Neptune goes ahead with SeagullFigure Neptune/BP

Neptune goes ahead with Seagull

Neptune Energy has submitted the Field Development Plan for Seagull in the Central UK North Sea to the Oil and Gas Authority.

Neptune Energy announced that Neptune and its joint venture partners BP and Japex have agreed on the final investment decision for the Seagull oil project.

Seagull is a high pressure, high temperature development located in the Central North Sea on UK licence P1622 Block 22/29C, 17km south of the BP Operated ETAP Central Processing Facility (CPF). Seagull will be tied back to the ETAP CPF partially using existing subsea infrastructure. Gas from the development will come onshore at the CATS processing terminal at Teesside, while oil will come onshore through the Forties Pipeline System to the Kinneil Terminal, Grangemouth.

Location Seagull (Figure Japex)

Sub-sea tie-back development scheme for Seagull (figure Neptune/BP)

Seagull is expected to initially produce around 50,000 barrels of oil equivalent per day (80% oil) across its 10-year design life. Proved plus probable gross reserves are estimated at 50 million barrels of oil equivalent.

Execution works will commence subject to the OGA’s approval of the submitted Field Development Plan with first production planned by the end of 2021 according to the operator.

Partners in Seagull are Neptune, who is the operator and has a 35% equity interest, BP with 50% and Japex with 15%. Neptune acquired its interest in Seagull from Apache North Sea in 2018.

Seagull discovery: changing interpretations

Seagull was originally located in P.012 and was discovered by Shell and Esso in 1991/992. The license was relinquished in 2010 (Read the relinquishment report).

The Seagull oil discovery well 22/29-2 encountered a 441ft (134m) oil column in Triassic Skagerrak sands beneath a well-defined faulted anticline at Base Cretaceous level. The reservoir quality of the sands was relatively poor by comparison with the neighbouring Heron and Marnock discoveries.

An appraisal well 22/29-3 was drilled in late 1992. This well encountered oil bearing Upper Jurassic mass flow sandstones above oil bearing Skagerrak Sands, also of relatively poor quality. The Triassic section was extensively cored, and found to be highly tectonised, with abundant cemented fractures.

Until 2004, the poor quality reservoirs were attributed to the interpretation of the structure as a highly faulted and fractured salt withdrawal turtle structure.It was believed that Seagull had suffered internal deformation structures due to the complete evacuation of the underlying Zechstein salt far in excess of that experienced by neighbouring. For example the nearby Heron field has a relatively unfaulted internal structure which was related to the preservation of underlying Zechstein Salt.

Base Cretaceous Depth Map of the Seagull discovery (well 22/29-2s1) with N-S seismic line (Figure Shell)

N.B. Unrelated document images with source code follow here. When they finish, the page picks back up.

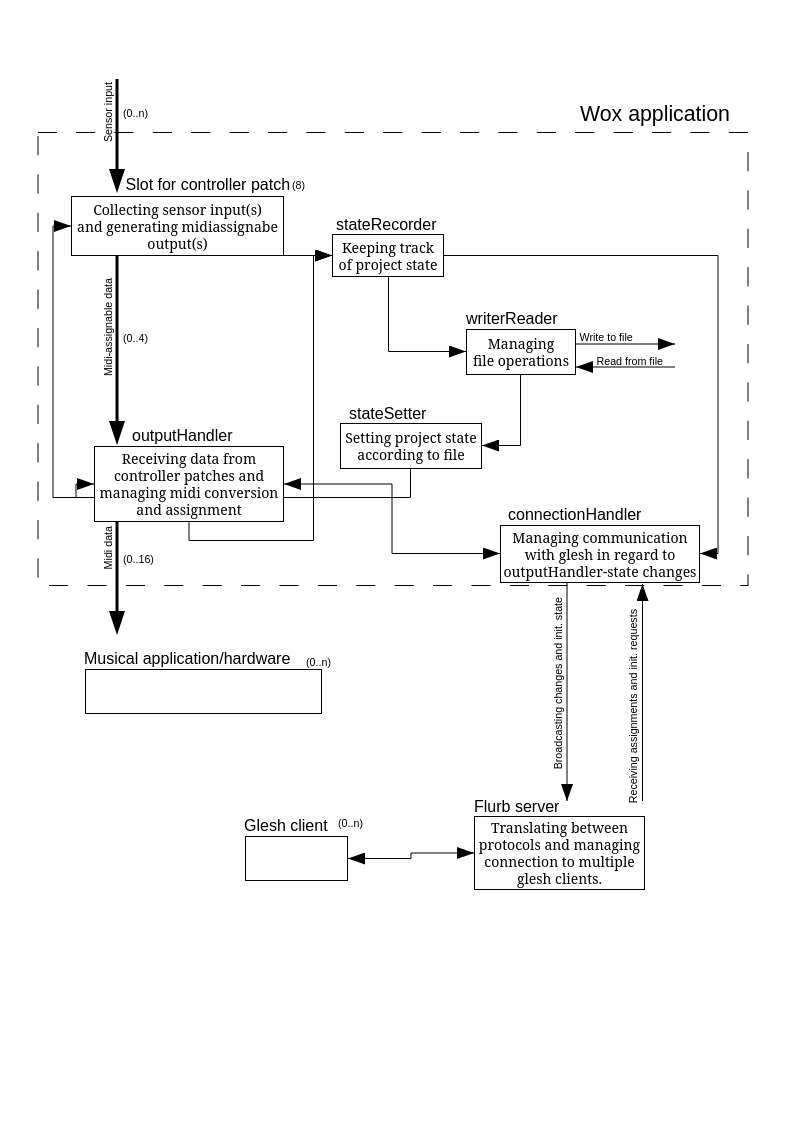
<!DOCTYPE html>
<html lang="en">
<head>
<meta charset="utf-8">
<title>Application architecture diagram</title>
<style>
:root {
  --ink: #000;
  --paper: #fff;
  --sans: "Liberation Sans", Arial, sans-serif;
  --serif: "Noto Serif", serif;
}
* { box-sizing: border-box; margin: 0; }
html, body { width: 794px; height: 1123px; overflow: hidden; background: var(--paper); }
.diagram { position: relative; width: 794px; height: 1123px; overflow: hidden; color: var(--ink); font-family: var(--sans); }
.node, .title, .label, .note, .flow { position: absolute; left: var(--x); top: var(--y); white-space: nowrap; }
.node {
  display: flex; justify-content: center; align-items: center;
  width: var(--w); height: var(--h);
  border: 1px solid var(--ink); background: var(--paper);
}
.node p { flex: none; font: 14px/17px var(--serif); text-align: center; }
.title { font-size: 21.3px; line-height: 24px; font-weight: 400; }
.label { font-size: 16px; line-height: 18px; font-weight: 400; }
.note, .flow { font-size: 10.7px; line-height: 12px; }
.flow { writing-mode: vertical-rl; transform: rotate(180deg); }
.connections { position: absolute; left: 0; top: 0; fill: none; stroke: var(--ink); }
.connections marker path { fill: var(--ink); stroke: none; }
.boundary { stroke-dasharray: 19.2 19.2; }
.to { marker-end: url(#arrow); }
.both { marker-start: url(#arrow); marker-end: url(#arrow); }
.main-flow { stroke-width: 3; marker-end: url(#arrow-large); }
</style>
</head>
<body>
<main class="diagram">
  <svg class="connections" width="794" height="1123" viewBox="0 0 794 1123" aria-hidden="true">
    <defs>
      <marker id="arrow" markerUnits="userSpaceOnUse" markerWidth="17" markerHeight="12" refX="17" refY="6" orient="auto-start-reverse"><path d="M0 0L17 6L0 12Z"/></marker>
      <marker id="arrow-large" markerUnits="userSpaceOnUse" markerWidth="24" markerHeight="16" refX="1" refY="8" orient="auto"><path d="M0 0L24 8L0 16Z"/></marker>
    </defs>
    <g class="boundary">
      <path d="M748 132.5H38"/>
      <path d="M38 136V586"/>
      <path d="M49 585.5H748"/>
      <path d="M748 152V586"/>
    </g>
    <g>
      <path class="main-flow" d="M117 79V170"/>
      <path class="main-flow" d="M117 256V422"/>
      <path class="main-flow" d="M117 521V612"/>
    </g>
    <g>
      <path class="to" d="M178 255.5H332"/>
      <path class="to" d="M444 255.5H718V553.5H700"/>
      <path class="to" d="M388.5 277V351.5H466"/>
      <path class="to" d="M520.5 374V445.5H482"/>
      <path class="to" d="M410.5 468V497.5H53V226H71"/>
      <path class="to" d="M76 497.5V484H94"/>
      <path class="to" d="M189 521V540.5H313.5V255.5H332"/>
      <path class="both" d="M284 484H392V553.5H500"/>
      <path class="both" d="M348 858.5H411V853H474"/>
      <path class="to" d="M575 344H675"/>
      <path class="to" d="M675 367H576"/>
      <path class="to" d="M567 582V801"/>
      <path class="to" d="M642.5 801V584"/>
    </g>
  </svg>

  <h1 class="title" style="--x:580px;--y:102px">Wox application</h1>

  <h2 class="label" style="--x:125.5px;--y:176px">Slot for controller patch</h2>
  <span class="note" style="--x:292px;--y:179px">(8)</span>
  <section class="node" style="--x:71px;--y:196px;--w:213px;--h:60px">
    <p>Collecting sensor input(s)<br>and generating midiassignabe<br>output(s)</p>
  </section>

  <h2 class="label" style="--x:336px;--y:216px">stateRecorder</h2>
  <section class="node" style="--x:332px;--y:234px;--w:112px;--h:43px">
    <p>Keeping track<br>of project state</p>
  </section>

  <h2 class="label" style="--x:466px;--y:310px">writerReader</h2>
  <section class="node" style="--x:466px;--y:329px;--w:110px;--h:46px">
    <p>Managing<br>file operations</p>
  </section>

  <h2 class="label" style="--x:349px;--y:405px">stateSetter</h2>
  <section class="node" style="--x:340px;--y:423px;--w:142px;--h:46px">
    <p>Setting project state<br>according to file</p>
  </section>

  <h2 class="label" style="--x:132px;--y:427px">outputHandler</h2>
  <section class="node" style="--x:94px;--y:446px;--w:190px;--h:76px">
    <p>Receiving data from<br>controller patches and<br>managing midi conversion<br>and assignment</p>
  </section>

  <h2 class="label" style="--x:508px;--y:506px">connectionHandler</h2>
  <section class="node" style="--x:500px;--y:525px;--w:200px;--h:58px">
    <p>Managing communication<br>with glesh in regard to<br>outputHandler-state changes</p>
  </section>

  <h2 class="label" style="--x:84px;--y:650px">Musical application/hardware</h2>
  <span class="note" style="--x:306px;--y:656px">(0..n)</span>
  <section class="node" style="--x:85px;--y:669px;--w:237px;--h:45px"></section>

  <h2 class="label" style="--x:474px;--y:798px">Flurb server</h2>
  <section class="node" style="--x:474px;--y:816px;--w:171px;--h:74px">
    <p>Translating between<br>protocols and managing<br>connection to multiple<br>glesh clients.</p>
  </section>

  <h2 class="label" style="--x:244px;--y:817px">Glesh client</h2>
  <span class="note" style="--x:338px;--y:817px">(0..n)</span>
  <section class="node" style="--x:245px;--y:836px;--w:103px;--h:45px"></section>

  <span class="flow" style="--x:102px;--y:82px">Sensor input</span>
  <span class="note" style="--x:123px;--y:107px">(0..n)</span>
  <span class="flow" style="--x:102px;--y:278px">Midi-assignable data</span>
  <span class="note" style="--x:123px;--y:332px">(0..4)</span>
  <span class="flow" style="--x:102px;--y:526px">Midi data</span>
  <span class="note" style="--x:123px;--y:553px">(0..16)</span>
  <span class="note" style="--x:579.5px;--y:331px">Write to file</span>
  <span class="note" style="--x:596.5px;--y:355px">Read from file</span>
  <span class="flow" style="--x:552px;--y:597px">Broadcasting changes and init. state</span>
  <span class="flow" style="--x:627px;--y:609px">Receiving assignments and init. requests</span>
</main>
</body>
</html>
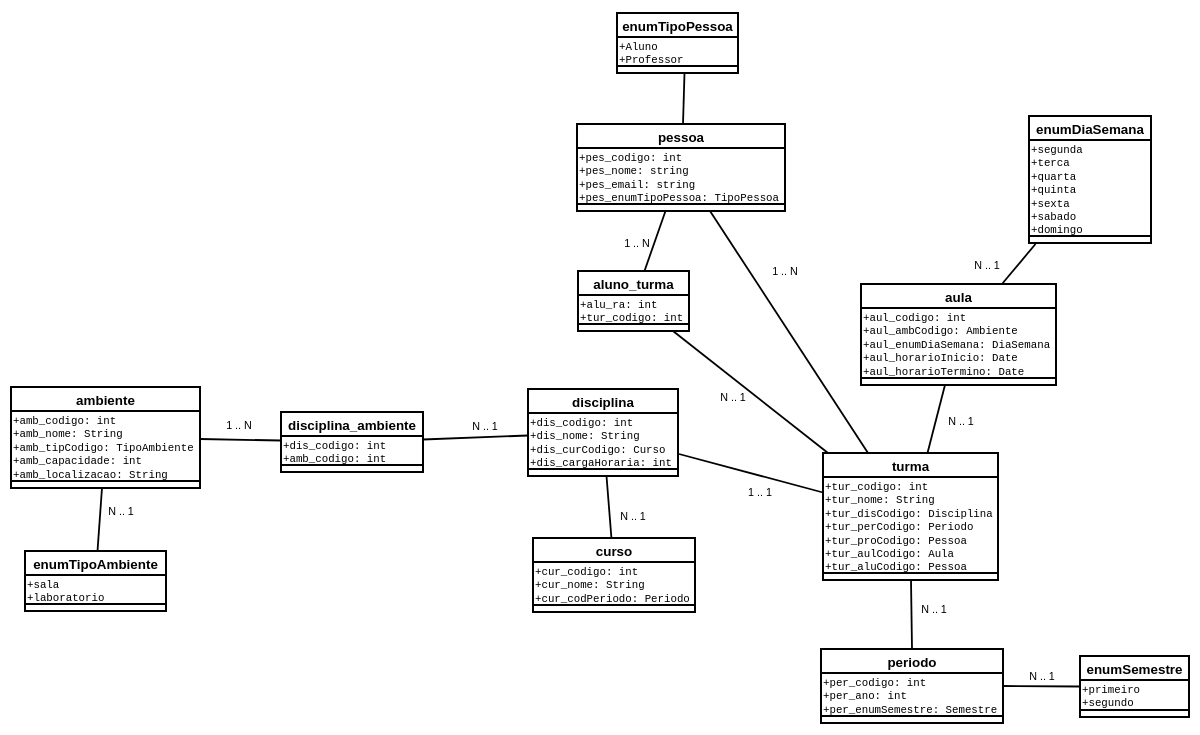
<!DOCTYPE html>
<html lang="pt">
<head>
<meta charset="utf-8">
<title>Diagrama de classes</title>
<style>
:root { --ink: #000; --paper: #fff; --row: 13.4px; }
* { box-sizing: border-box; margin: 0; padding: 0; }
html, body { width: 1200px; height: 735px; overflow: hidden; background: var(--paper); }
.diagram { position: relative; width: 1200px; height: 735px; overflow: hidden; color: var(--ink); }
.links { position: absolute; left: 0; top: 0; stroke: var(--ink); stroke-width: 1.8; }
.entity {
  position: absolute; left: var(--x); top: var(--y); width: var(--w); height: var(--h);
  display: grid; grid-template-rows: 24px 1fr 7px;
  border: 2px solid var(--ink); background: var(--paper);
}
.entity h2 {
  display: flex; justify-content: center; padding-top: 4px;
  border-bottom: 2px solid var(--ink);
  font: bold 13.4px/18px "Liberation Sans", Arial, sans-serif; white-space: nowrap;
}
.entity ul {
  min-height: 0; padding: 3px 0 0 1px; list-style: none;
  font: 10.75px/var(--row) "Liberation Mono", monospace; white-space: nowrap;
}
.entity .operations { border-top: 2px solid var(--ink); }
.cardinality {
  position: absolute; left: var(--x); top: var(--y); transform: translate(-50%, -50%);
  font: 10.75px/14px "Liberation Sans", Arial, sans-serif; white-space: nowrap;
}
</style>
</head>
<body>
<main class="diagram">
  <svg class="links" width="1200" height="735" viewBox="0 0 1200 735" aria-hidden="true">
    <line x1="684.5" y1="73" x2="683" y2="124"/>
    <line x1="665.5" y1="211" x2="644.5" y2="271"/>
    <line x1="710" y1="211" x2="868" y2="453"/>
    <line x1="673" y1="331" x2="828" y2="453"/>
    <line x1="1035.5" y1="244" x2="1002" y2="284"/>
    <line x1="945.5" y1="383" x2="927.5" y2="453"/>
    <line x1="200" y1="439" x2="281" y2="440.5"/>
    <line x1="423" y1="439.5" x2="528" y2="435.5"/>
    <line x1="102" y1="488" x2="97.5" y2="551"/>
    <line x1="606.5" y1="476" x2="611.5" y2="539"/>
    <line x1="679" y1="454" x2="823" y2="492.5"/>
    <line x1="911" y1="580" x2="912" y2="649"/>
    <line x1="1003" y1="686" x2="1080" y2="686.5"/>
  </svg>

  <section class="entity" style="--x:616px;--y:12px;--w:123px;--h:62px">
    <h2>enumTipoPessoa</h2>
    <ul><li>+Aluno</li><li>+Professor</li></ul>
    <div class="operations"></div>
  </section>

  <section class="entity" style="--x:576px;--y:123px;--w:210px;--h:89px">
    <h2>pessoa</h2>
    <ul><li>+pes_codigo: int</li><li>+pes_nome: string</li><li>+pes_email: string</li><li>+pes_enumTipoPessoa: TipoPessoa</li></ul>
    <div class="operations"></div>
  </section>

  <section class="entity" style="--x:577px;--y:270px;--w:113px;--h:62px">
    <h2>aluno_turma</h2>
    <ul><li>+alu_ra: int</li><li>+tur_codigo: int</li></ul>
    <div class="operations"></div>
  </section>

  <section class="entity" style="--x:1028px;--y:115px;--w:124px;--h:129px">
    <h2>enumDiaSemana</h2>
    <ul><li>+segunda</li><li>+terca</li><li>+quarta</li><li>+quinta</li><li>+sexta</li><li>+sabado</li><li>+domingo</li></ul>
    <div class="operations"></div>
  </section>

  <section class="entity" style="--x:860px;--y:283px;--w:197px;--h:103px">
    <h2>aula</h2>
    <ul><li>+aul_codigo: int</li><li>+aul_ambCodigo: Ambiente</li><li>+aul_enumDiaSemana: DiaSemana</li><li>+aul_horarioInicio: Date</li><li>+aul_horarioTermino: Date</li></ul>
    <div class="operations"></div>
  </section>

  <section class="entity" style="--x:10px;--y:386px;--w:191px;--h:103px">
    <h2>ambiente</h2>
    <ul><li>+amb_codigo: int</li><li>+amb_nome: String</li><li>+amb_tipCodigo: TipoAmbiente</li><li>+amb_capacidade: int</li><li>+amb_localizacao: String</li></ul>
    <div class="operations"></div>
  </section>

  <section class="entity" style="--x:280px;--y:411px;--w:144px;--h:62px">
    <h2>disciplina_ambiente</h2>
    <ul><li>+dis_codigo: int</li><li>+amb_codigo: int</li></ul>
    <div class="operations"></div>
  </section>

  <section class="entity" style="--x:527px;--y:388px;--w:152px;--h:89px">
    <h2>disciplina</h2>
    <ul><li>+dis_codigo: int</li><li>+dis_nome: String</li><li>+dis_curCodigo: Curso</li><li>+dis_cargaHoraria: int</li></ul>
    <div class="operations"></div>
  </section>

  <section class="entity" style="--x:24px;--y:550px;--w:143px;--h:62px">
    <h2>enumTipoAmbiente</h2>
    <ul><li>+sala</li><li>+laboratorio</li></ul>
    <div class="operations"></div>
  </section>

  <section class="entity" style="--x:532px;--y:537px;--w:164px;--h:76px">
    <h2>curso</h2>
    <ul><li>+cur_codigo: int</li><li>+cur_nome: String</li><li>+cur_codPeriodo: Periodo</li></ul>
    <div class="operations"></div>
  </section>

  <section class="entity" style="--x:822px;--y:452px;--w:177px;--h:129px">
    <h2>turma</h2>
    <ul><li>+tur_codigo: int</li><li>+tur_nome: String</li><li>+tur_disCodigo: Disciplina</li><li>+tur_perCodigo: Periodo</li><li>+tur_proCodigo: Pessoa</li><li>+tur_aulCodigo: Aula</li><li>+tur_aluCodigo: Pessoa</li></ul>
    <div class="operations"></div>
  </section>

  <section class="entity" style="--x:820px;--y:648px;--w:184px;--h:76px">
    <h2>periodo</h2>
    <ul><li>+per_codigo: int</li><li>+per_ano: int</li><li>+per_enumSemestre: Semestre</li></ul>
    <div class="operations"></div>
  </section>

  <section class="entity" style="--x:1079px;--y:655px;--w:111px;--h:63px">
    <h2>enumSemestre</h2>
    <ul><li>+primeiro</li><li>+segundo</li></ul>
    <div class="operations"></div>
  </section>

  <span class="cardinality" style="--x:637px;--y:243px">1 .. N</span>
  <span class="cardinality" style="--x:785px;--y:271px">1 .. N</span>
  <span class="cardinality" style="--x:733px;--y:397px">N .. 1</span>
  <span class="cardinality" style="--x:987px;--y:265px">N .. 1</span>
  <span class="cardinality" style="--x:961px;--y:421px">N .. 1</span>
  <span class="cardinality" style="--x:239px;--y:425px">1 .. N</span>
  <span class="cardinality" style="--x:485px;--y:426px">N .. 1</span>
  <span class="cardinality" style="--x:121px;--y:511px">N .. 1</span>
  <span class="cardinality" style="--x:633px;--y:516px">N .. 1</span>
  <span class="cardinality" style="--x:760px;--y:492px">1 .. 1</span>
  <span class="cardinality" style="--x:934px;--y:609px">N .. 1</span>
  <span class="cardinality" style="--x:1042px;--y:676px">N .. 1</span>
</main>
</body>
</html>
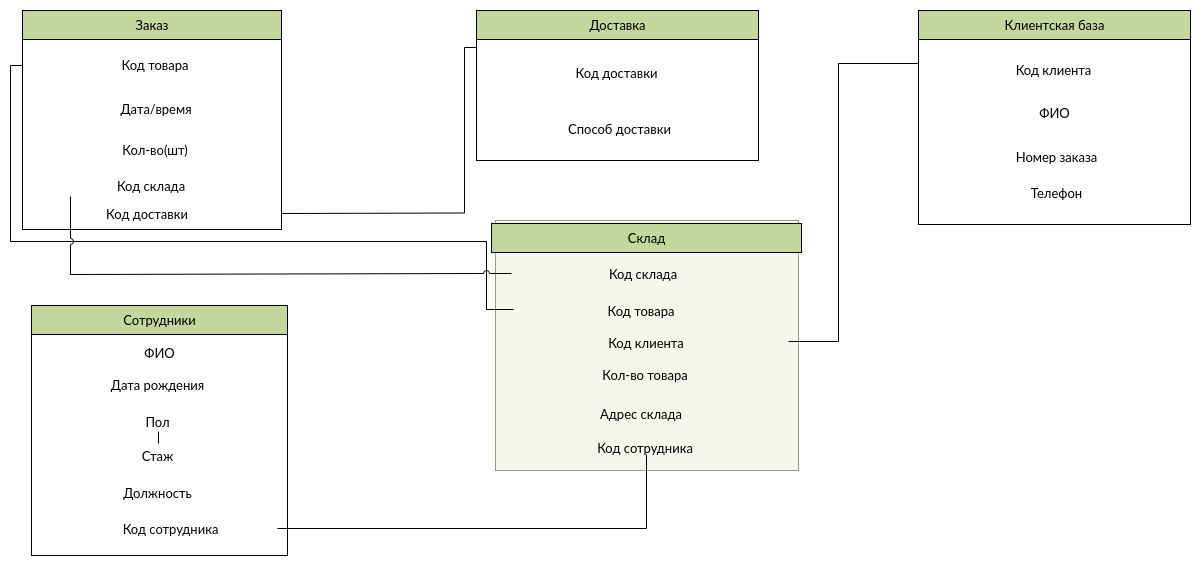
<!DOCTYPE html>
<html lang="ru">
<head>
<meta charset="utf-8">
<title>Схема данных: заказ, доставка, склад</title>
<style>
  :root {
    --paper: #ffffff;
    --ink: #000000;
    --header: #c3d69b;
    --stock-fill: #f3f7ec;
    --stock-edge: #939a86;
  }
  * { box-sizing: border-box; margin: 0; padding: 0; }
  html, body { width: 1200px; height: 566px; overflow: hidden; background: var(--paper); }
  .diagram {
    position: relative;
    width: 1200px;
    height: 566px;
    overflow: hidden;
    color: var(--ink);
    font: 400 13px/20px Lato, Carlito, "Open Sans", sans-serif;
  }
  .entity {
    position: absolute;
    display: flex;
    flex-direction: column;
    border: 1px solid var(--ink);
    background: var(--paper);
  }
  .entity h2 {
    flex: none;
    height: 29px;
    border-bottom: 1px solid var(--ink);
    background: var(--header);
    font-size: 13px;
    font-weight: 400;
    line-height: 28px;
    text-align: center;
  }
  .fields { display: flex; flex-direction: column; list-style: none; }
  .fields li {
    position: relative;
    left: var(--shift, 0);
    height: 20px;
    margin-top: var(--gap);
    text-align: center;
    white-space: nowrap;
  }
  .order    { left: 22px;  top: 10px;  width: 260px; height: 220px; }
  .delivery { left: 476px; top: 10px;  width: 283px; height: 151px; }
  .clients  { left: 918px; top: 10px;  width: 273px; height: 215px; }
  .staff    { left: 31px;  top: 305px; width: 257px; height: 251px; }
  .stock {
    left: 495px; top: 220px; width: 304px; height: 251px;
    padding-top: 2px;
    border-color: var(--stock-edge);
    background: var(--stock-fill);
  }
  .stock h2 { height: 30px; margin: 0 -4px 0 -5px; border: 1px solid var(--ink); }
  .links {
    position: absolute;
    left: 0;
    top: 0;
    fill: none;
    stroke: var(--ink);
    stroke-width: 1;
  }
</style>
</head>
<body>
<main class="diagram">
  <section class="entity order">
    <h2>Заказ</h2>
    <ul class="fields">
      <li style="--gap:15px;--shift:3px">Код товара</li>
      <li style="--gap:24px;--shift:4px">Дата/время</li>
      <li style="--gap:21px;--shift:3px">Кол-во(шт)</li>
      <li style="--gap:16px;--shift:-1px">Код склада</li>
      <li style="--gap:8px;--shift:-5px">Код доставки</li>
    </ul>
  </section>

  <section class="entity delivery">
    <h2>Доставка</h2>
    <ul class="fields">
      <li style="--gap:23px;--shift:-1px">Код доставки</li>
      <li style="--gap:36px;--shift:2px">Способ доставки</li>
    </ul>
  </section>

  <section class="entity clients">
    <h2>Клиентская база</h2>
    <ul class="fields">
      <li style="--gap:20px;--shift:-1px">Код клиента</li>
      <li style="--gap:23px">ФИО</li>
      <li style="--gap:24px;--shift:2px">Номер заказа</li>
      <li style="--gap:16px;--shift:2px">Телефон</li>
    </ul>
  </section>

  <section class="entity stock">
    <h2>Склад</h2>
    <ul class="fields">
      <li style="--gap:11px;--shift:-4px">Код склада</li>
      <li style="--gap:17px;--shift:-6px">Код товара</li>
      <li style="--gap:12px;--shift:-1px">Код клиента</li>
      <li style="--gap:12px;--shift:-2px">Кол-во товара</li>
      <li style="--gap:19px;--shift:-6px">Адрес склада</li>
      <li style="--gap:14px;--shift:-2px">Код сотрудника</li>
    </ul>
  </section>

  <section class="entity staff">
    <h2>Сотрудники</h2>
    <ul class="fields">
      <li style="--gap:8px">ФИО</li>
      <li style="--gap:12px;--shift:-2px">Дата рождения</li>
      <li style="--gap:17px;--shift:-2px">Пол</li>
      <li style="--gap:14px;--shift:-2px">Стаж</li>
      <li style="--gap:17px;--shift:-2px">Должность</li>
      <li style="--gap:16px;--shift:11px">Код сотрудника</li>
    </ul>
  </section>

  <svg class="links" width="1200" height="566" viewBox="0 0 1200 566" aria-hidden="true">
    <g transform="translate(.5 .5)">
      <path id="order-product-to-stock" d="M22 65H10V241H486V309H513"/>
      <path id="order-stock-to-stock" d="M70 196V238A3 3 0 0 1 70 244V274L483 273A3 3 0 0 1 489 273H511"/>
      <path id="order-to-delivery" d="M281 213L464 212.5V47H476"/>
      <path id="client-to-stock" d="M918 63H838V341H788"/>
      <path id="staff-to-stock" d="M277 528H646V454"/>
      <path id="gender-to-experience" d="M158 431V443"/>
    </g>
  </svg>
</main>
</body>
</html>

In 2004 a new static model was produced by Shell, prompted by the interpretation of the poor reservoirs in the 22/29-3 well as Lower Judy sandstone. Furthermore, the poor quality of the 22/29-2 well was interpreted as due to the erosion of the higher quality Skagerrak units more commonly associated with the upper parts of the Judy (Heron) member, as had been demonstrated by numerous studies since the drilling and initial interpretations of the Seagull wells.

The 2004 study concluded that the Seagull reservoir would consist of field-wide poor quality lower Judy and Bunter members. No fault was recognised in the 22/29-3 well.

In 2006, a re-examination of the data in a play wide review of Triassic reservoir performance, as well as the recognition of a major fault within the Triassic penetration of the 22/29-3 well led to the conclusion that the main reservoir at Seagull is in fact the much higher quality Upper Judy sandstones typical of the ETAP cluster. Shell never conducted a complete re-evaluation of the well test results from the 22/29-3 in the light of the 2006 review but relinquished the license in 2010.

In 2015 Apache drilled another appraisal well in the Seagull Discovery and confirmed 672 feet (205m) of net oil pay over a 1,092-foot (333m) column in Triassic-age sands. The well was flow tested with a facility-constrained rate of 8,700 Bpd and 16 MMcfd with a very low pressure drawdown. After this successful test Apache started preparing the development of Seagull but instead of going ahead with the project, sold it to Neptune, who is now operator.

NCS Exploration 2019, May 21-22, Fornebu: Recent Advances in Petroleum Exploration